Problem to work on —
Set down, character for character, everything in the records below from the line holding "<title>Collaboration and rules" down to the line holding "18H8V22H-8ZM-8 24H8L5 29Q0", and no other line.

Given entries —

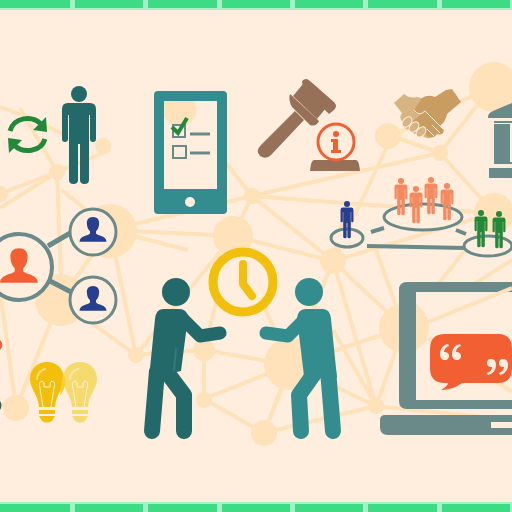
<!DOCTYPE html>
<html lang="en">
<head>
<meta charset="utf-8">
<title>Collaboration and rules illustration</title>
<style>
:root{--cream:#ffeedd;--peach:#ffe1ba;--bar:#3ddc84;--bar-gap:#a5f0c6;--teal-dark:#24696a;--teal:#338c8d;--slate:#6a8a8a;--orange:#f25f33;--salmon:#f5895f;--navy:#273f8f;--green:#23893a;--yellow:#f2c00c;--yellow-soft:#f5da6e;--brown:#967158;--tan:#c99c62}
html,body{margin:0;width:512px;height:512px;overflow:hidden;background:var(--cream)}
svg{display:block}
.network{fill:var(--peach);stroke:var(--peach);stroke-width:4}
.network circle{stroke:none}
.network path{fill:none}
.bar{fill:var(--bar)}
.gap{fill:var(--bar-gap)}
.teal-dark{fill:var(--teal-dark)}
.teal{fill:var(--teal)}
.slate{fill:var(--slate)}
.orange{fill:var(--orange)}
.salmon{fill:var(--salmon)}
.navy{fill:var(--navy)}
.green{fill:var(--green)}
.brown{fill:var(--brown)}
.cream{fill:var(--cream)}
.line{fill:none;stroke:var(--slate);stroke-width:4}
.limb{fill:none;stroke-linecap:round;stroke-linejoin:round}
</style>
</head>
<body>
<svg width="512" height="512" viewBox="0 0 512 512" role="img" aria-label="Icons of people, agreement, rules and conversation on a network background">
<defs>
  <g id="person">
    <circle cx="0" cy="8" r="8"/>
    <path d="M-11 17H11Q17 17 17 23V53Q17 56 14 56T11 53V29H10V94Q10 98 5.500 98T1 94V58H-1V94Q-1 98-5.500 98T-10 94V29H-11V53Q-11 56-14 56T-17 53V23Q-17 17-11 17Z"/>
  </g>
  <g id="bust">
    <path d="M0-16C6-16 9-12 8-6C8-2 6 1 4 3V6C6 9 18 9 18 17H-18C-18 9-6 9-4 6V3C-6 1-8-2-8-6C-9-12-6-16 0-16Z"/>
  </g>
  <g id="bulb">
    <path d="M0-30C10-30 17-23 17-13C17-3 9 2 8 15H-8C-9 2-17-3-17-13C-17-23-10-30 0-30Z"/>
    <path d="M-8 18H8V22H-8ZM-8 24H8L5 29Q0 32-5 29Z"/>
    <path d="M-4 15L-7-4Q-9-10-5-11Q-2-10-3-5H3Q2-10 5-11Q9-10 7-4L4 15" fill="none" stroke="#ffeedd" stroke-width="1"/>
    <path d="M-10-13Q-9-21-2-23" fill="none" stroke="#ffeedd" stroke-width="2" stroke-linecap="round" opacity=".55"/>
  </g>
  <path id="quote-open" d="M8 0C3 1 0 5 0 10C0 14 2 16 5 16C8 16 9 14 9 12C9 9 7 8 4 8C4 5 6 3 9 2ZM20 0C15 1 12 5 12 10C12 14 14 16 17 16C20 16 21 14 21 12C21 9 19 8 16 8C16 5 18 3 21 2Z"/>
</defs>

<rect class="cream" width="512" height="512"/>

<g class="network">
  <path d="M0 107L28 117L81 143M0 208L57 172L20 108M57 172L62 300M0 194L57 172L110 150M110 230L136 355L205 350M110 230L233 236L333 261L404 328M110 230L60 300L136 355M110 230L252 196L440 153L492 86M110 230L188 250M233 236L252 196L333 261L392 136L440 153M233 236L204 350M233 236L290 365L333 261M136 355L233 236M333 261L494 213L440 153M333 261L376 406L404 328L494 213M264 433L290 365L376 406M264 433L204 399L290 365M264 433L376 406L512 420M264 433L333 261M204 350L204 399M392 136L492 86M252 196L370 205L494 213M404 328L512 260M404 328L290 365L204 350M376 250L404 328L512 390M0 290L16 408L60 300M0 405H16M180 105L252 196M333 261L345 210M376 406L333 330M110 230L62 190"/>
  <circle cx="110" cy="231" r="27"/><circle cx="61" cy="300" r="26"/><circle cx="57" cy="172" r="8"/><circle cx="103" cy="146" r="8"/>
  <circle cx="16" cy="408" r="13"/><circle cx="0" cy="194" r="8"/><circle cx="136" cy="355" r="8"/><circle cx="181" cy="110" r="17"/>
  <circle cx="233" cy="236" r="20"/><circle cx="252" cy="196" r="8"/><circle cx="333" cy="261" r="13"/><circle cx="290" cy="364" r="26"/>
  <circle cx="204" cy="350" r="11"/><circle cx="204" cy="400" r="8"/><circle cx="264" cy="433" r="13"/><circle cx="376" cy="406" r="8"/>
  <circle cx="404" cy="328" r="25"/><circle cx="388" cy="136" r="13"/><circle cx="440" cy="153" r="8"/><circle cx="494" cy="87" r="25"/><circle cx="494" cy="213" r="20"/>
</g>

<g id="border-bars">
  <rect class="bar" width="512" height="9"/><rect class="bar" y="503" width="512" height="9"/>
  <path class="gap" d="M0 8H512V10H0ZM0 502H512V504H0ZM70 0h5v9h-5ZM143 0h5v9h-5ZM217 0h5v9h-5ZM290 0h5v9h-5ZM363 0h5v9h-5ZM437 0h5v9h-5ZM510 0h2v9h-2ZM70 503h5v9h-5ZM143 503h5v9h-5ZM217 503h5v9h-5ZM290 503h5v9h-5ZM363 503h5v9h-5ZM437 503h5v9h-5ZM510 503h2v9h-2Z"/>
</g>

<g id="exchange-arrows">
  <path d="M10 131C14 117 32 115 41 124M45 139C41 152 23 154 14 145" fill="none" stroke="#23893a" stroke-width="5"/>
  <path class="green" d="M33 130L47 132L46 117ZM22 140L8 138L9 153Z"/>
</g>
<use href="#person" class="teal-dark" x="79" y="86"/>

<g id="contact-network">
  <path class="line" d="M48 246L72 232M50 281L73 293" style="stroke-width:5"/>
  <circle class="line cream" cx="19" cy="267" r="33" style="fill:var(--cream)"/>
  <circle class="line" cx="93" cy="232" r="23" style="fill:var(--cream);stroke-width:3"/>
  <circle class="line" cx="93" cy="300" r="23" style="fill:var(--cream);stroke-width:3"/>
  <use href="#bust" class="orange" transform="translate(19 265)scale(1.05)"/>
  <use href="#bust" class="navy" transform="translate(93 229)scale(.75)"/>
  <use href="#bust" class="navy" transform="translate(93 298)scale(.75)"/>
</g>

<g id="edge-details">
  <path class="orange" d="M0 340Q3 343 2 347L0 350Z"/>
  <path class="teal-dark" d="M0 401Q3 405 0 410Z"/>
</g>

<g id="ideas">
  <use href="#bulb" x="80" y="392" fill="#f5da6e"/>
  <use href="#bulb" x="47" y="392" fill="#f2c00c"/>
  <path d="M63 373Q69 384 60 396Q61 384 63 373Z" fill="#f7cf32"/>
</g>

<g id="checklist-phone">
  <rect class="teal" x="154" y="91" width="73" height="123" rx="4"/>
  <rect class="cream" x="164" y="101" width="53" height="88"/>
  <path d="M164 101H194Q201 114 188 125Q174 130 164 117Z" fill="#ffe1ba"/>
  <circle class="cream" cx="190" cy="202" r="5"/>
  <path d="M173 125H185V137H173ZM173 146H186V158H173Z" fill="none" stroke="#6a8a8a" stroke-width="2"/>
  <path d="M190 134H210M190 153H210" stroke="#6a8a8a" stroke-width="3"/>
  <path d="M172 127L178 133L187 118" fill="none" stroke="#23893a" stroke-width="4"/>
</g>

<g id="gavel" class="brown">
  <path d="M295 111L304 120L271 155Q266 160 260 156Q255 151 261 145Z"/>
  <path d="M303 84L326 108L317 119L293 96Z"/>
  <path d="M302 81Q306 77 310 81L334 102Q338 106 334 110L329 114L303 88Z"/>
  <path d="M290 94L319 121Q316 127 310 125L292 107Q288 100 290 94Z"/>
  <path d="M314 160H356Q359 160 360 171H310Q311 160 314 160Z"/>
</g>
<g id="information">
  <circle cx="336" cy="142" r="18" fill="#ffeedd" stroke="#f25f33" stroke-width="3"/>
  <circle class="orange" cx="336" cy="134" r="3"/>
  <path class="orange" d="M331 139H338V150H341V153H331V150H333V142H331Z"/>
</g>

<g id="handshake">
  <path d="M394 103L404 94Q410 99 417 97L434 101L443 115L440 127L430 138Q424 139 420 133Q413 136 411 130Q404 130 404 124Q398 118 402 113Z" fill="#d9b483"/>
  <path d="M414 110L422 98Q428 94 435 97L446 90L452 89L461 102L447 114Q446 121 440 126L425 111Q416 118 414 110Z" fill="#c99c62"/>
  <path d="M425 111L444 130Q443 136 437 134Q433 140 427 136L413 121" fill="#c99c62"/>
  <g fill="#d9b483" stroke="#ffeedd" stroke-width="1">
    <ellipse cx="407" cy="122" rx="4" ry="6" transform="rotate(42 407 122)"/><ellipse cx="414" cy="127" rx="4" ry="6" transform="rotate(42 414 127)"/><ellipse cx="421" cy="132" rx="4" ry="6" transform="rotate(42 421 132)"/>
  </g>
  <path d="M432 125L440 133M427 129L434 136M414 110Q419 117 425 111L443 129" fill="none" stroke="#ffeedd" stroke-width="1"/>
</g>

<g id="institution" class="slate">
  <path d="M488 117Q488 113 493 111L512 103V118H488Z"/>
  <path d="M494 121H512V164H494ZM489 168H512V178H489Z"/>
  <path class="cream" d="M510 123H512V162H510ZM494 123H512V124H494Z"/>
</g>

<g id="community-groups">
  <path d="M367 246L465 248M371 232L384 228M456 230L466 234" fill="none" stroke="#6a8a8a" stroke-width="4"/>
  <ellipse cx="347" cy="238" rx="16" ry="9" class="line" style="stroke-width:3;fill:var(--cream)"/>
  <ellipse cx="423" cy="217" rx="39" ry="13" class="line" style="stroke-width:3;fill:var(--cream)"/>
  <ellipse cx="488" cy="246" rx="24" ry="10" class="line" style="stroke-width:3;fill:var(--cream)"/>
  <use href="#person" class="navy" transform="translate(347 201)scale(.38)"/>
  <g class="salmon">
    <use href="#person" transform="translate(401 178)scale(.38)"/><use href="#person" transform="translate(431 177)scale(.38)"/>
    <use href="#person" transform="translate(447 183)scale(.38)"/><use href="#person" transform="translate(416 186)scale(.38)"/>
  </g>
  <g class="green"><use href="#person" transform="translate(481 210)scale(.38)"/><use href="#person" transform="translate(499 211)scale(.38)"/></g>
</g>

<g id="clock" fill="none" stroke="#f2c00c">
  <circle cx="243" cy="282" r="30" fill="#ffeedd" stroke-width="9"/>
  <path d="M243 264V284L252 296" stroke-width="8" stroke-linecap="round" stroke-linejoin="round"/>
</g>

<g id="left-figure">
  <circle class="teal-dark" cx="176" cy="292" r="14"/>
  <path class="teal-dark" d="M163 309H179Q187 309 188 317L181 371L149 378L155 319Q156 309 163 309Z"/>
  <g class="limb" stroke="#24696a">
    <path d="M180 316L200 336L220 333" stroke-width="13"/>
    <path d="M157 371L152 431" stroke-width="16"/>
    <path d="M166 371L184 395V431" stroke-width="16"/>
  </g>
  <path d="M176 349L174 370" class="limb" stroke="#347b7a" stroke-width="2"/>
</g>

<g id="right-figure">
  <circle class="teal" cx="309" cy="292" r="14"/>
  <path class="teal" d="M306 309H323Q330 309 331 319L337 378L304 376L297 318Q298 309 306 309Z"/>
  <g class="limb" stroke="#338c8d">
    <path d="M308 316L288 336L266 333" stroke-width="13"/>
    <path d="M328 370L333 431" stroke-width="16"/>
    <path d="M316 371L299 395L301 431" stroke-width="16"/>
  </g>
</g>

<g id="laptop">
  <path class="slate" d="M407 282H512V409H407Q399 409 399 401V290Q399 282 407 282Z"/>
  <path class="cream" d="M416 292H512V400H416Z"/>
  <path d="M416 304Q429 313 429 328Q429 343 416 350Z" fill="#ffe1ba"/>
  <path d="M428 322L512 288M428 338L512 392" stroke="#ffe1ba" stroke-width="4"/>
  <path class="slate" d="M385 415H512V435H388Q380 435 380 427V420Q380 415 385 415Z"/>
  <path class="cream" d="M491 422H512V428H491Z"/>
</g>
<g id="quotation">
  <path class="orange" d="M445 334H498Q512 334 512 349V368Q512 383 498 383H462Q453 390 441 390Q448 386 448 383H445Q430 383 430 368V349Q430 334 445 334Z"/>
  <use href="#quote-open" class="cream" x="440" y="344"/>
  <use href="#quote-open" class="cream" transform="translate(508 375)rotate(180)"/>
</g>
</svg>
</body>
</html>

Completed exercise —
<title>Collaboration and rules illustration</title>
<style>
:root{--cream:#ffeedd;--peach:#ffe1ba;--bar:#3ddc84;--bar-gap:#a5f0c6;--teal-dark:#24696a;--teal:#338c8d;--slate:#6a8a8a;--orange:#f25f33;--salmon:#f5895f;--navy:#273f8f;--green:#23893a;--yellow:#f2c00c;--yellow-soft:#f5da6e;--brown:#967158;--tan:#c99c62}
html,body{margin:0;width:512px;height:512px;overflow:hidden;background:var(--cream)}
svg{display:block}
.network{fill:var(--peach);stroke:var(--peach);stroke-width:4}
.network circle{stroke:none}
.network path{fill:none}
.bar{fill:var(--bar)}
.gap{fill:var(--bar-gap)}
.teal-dark{fill:var(--teal-dark)}
.teal{fill:var(--teal)}
.slate{fill:var(--slate)}
.orange{fill:var(--orange)}
.salmon{fill:var(--salmon)}
.navy{fill:var(--navy)}
.green{fill:var(--green)}
.brown{fill:var(--brown)}
.cream{fill:var(--cream)}
.line{fill:none;stroke:var(--slate);stroke-width:4}
.limb{fill:none;stroke-linecap:round;stroke-linejoin:round}
</style>
</head>
<body>
<svg width="512" height="512" viewBox="0 0 512 512" role="img" aria-label="Icons of people, agreement, rules and conversation on a network background">
<defs>
  <g id="person">
    <circle cx="0" cy="8" r="8"/>
    <path d="M-11 17H11Q17 17 17 23V53Q17 56 14 56T11 53V29H10V94Q10 98 5.500 98T1 94V58H-1V94Q-1 98-5.500 98T-10 94V29H-11V53Q-11 56-14 56T-17 53V23Q-17 17-11 17Z"/>
  </g>
  <g id="bust">
    <path d="M0-16C6-16 9-12 8-6C8-2 6 1 4 3V6C6 9 18 9 18 17H-18C-18 9-6 9-4 6V3C-6 1-8-2-8-6C-9-12-6-16 0-16Z"/>
  </g>
  <g id="bulb">
    <path d="M0-30C10-30 17-23 17-13C17-3 9 2 8 15H-8C-9 2-17-3-17-13C-17-23-10-30 0-30Z"/>
    <path d="M-8 18H8V22H-8ZM-8 24H8L5 29Q0 32-5 29Z"/>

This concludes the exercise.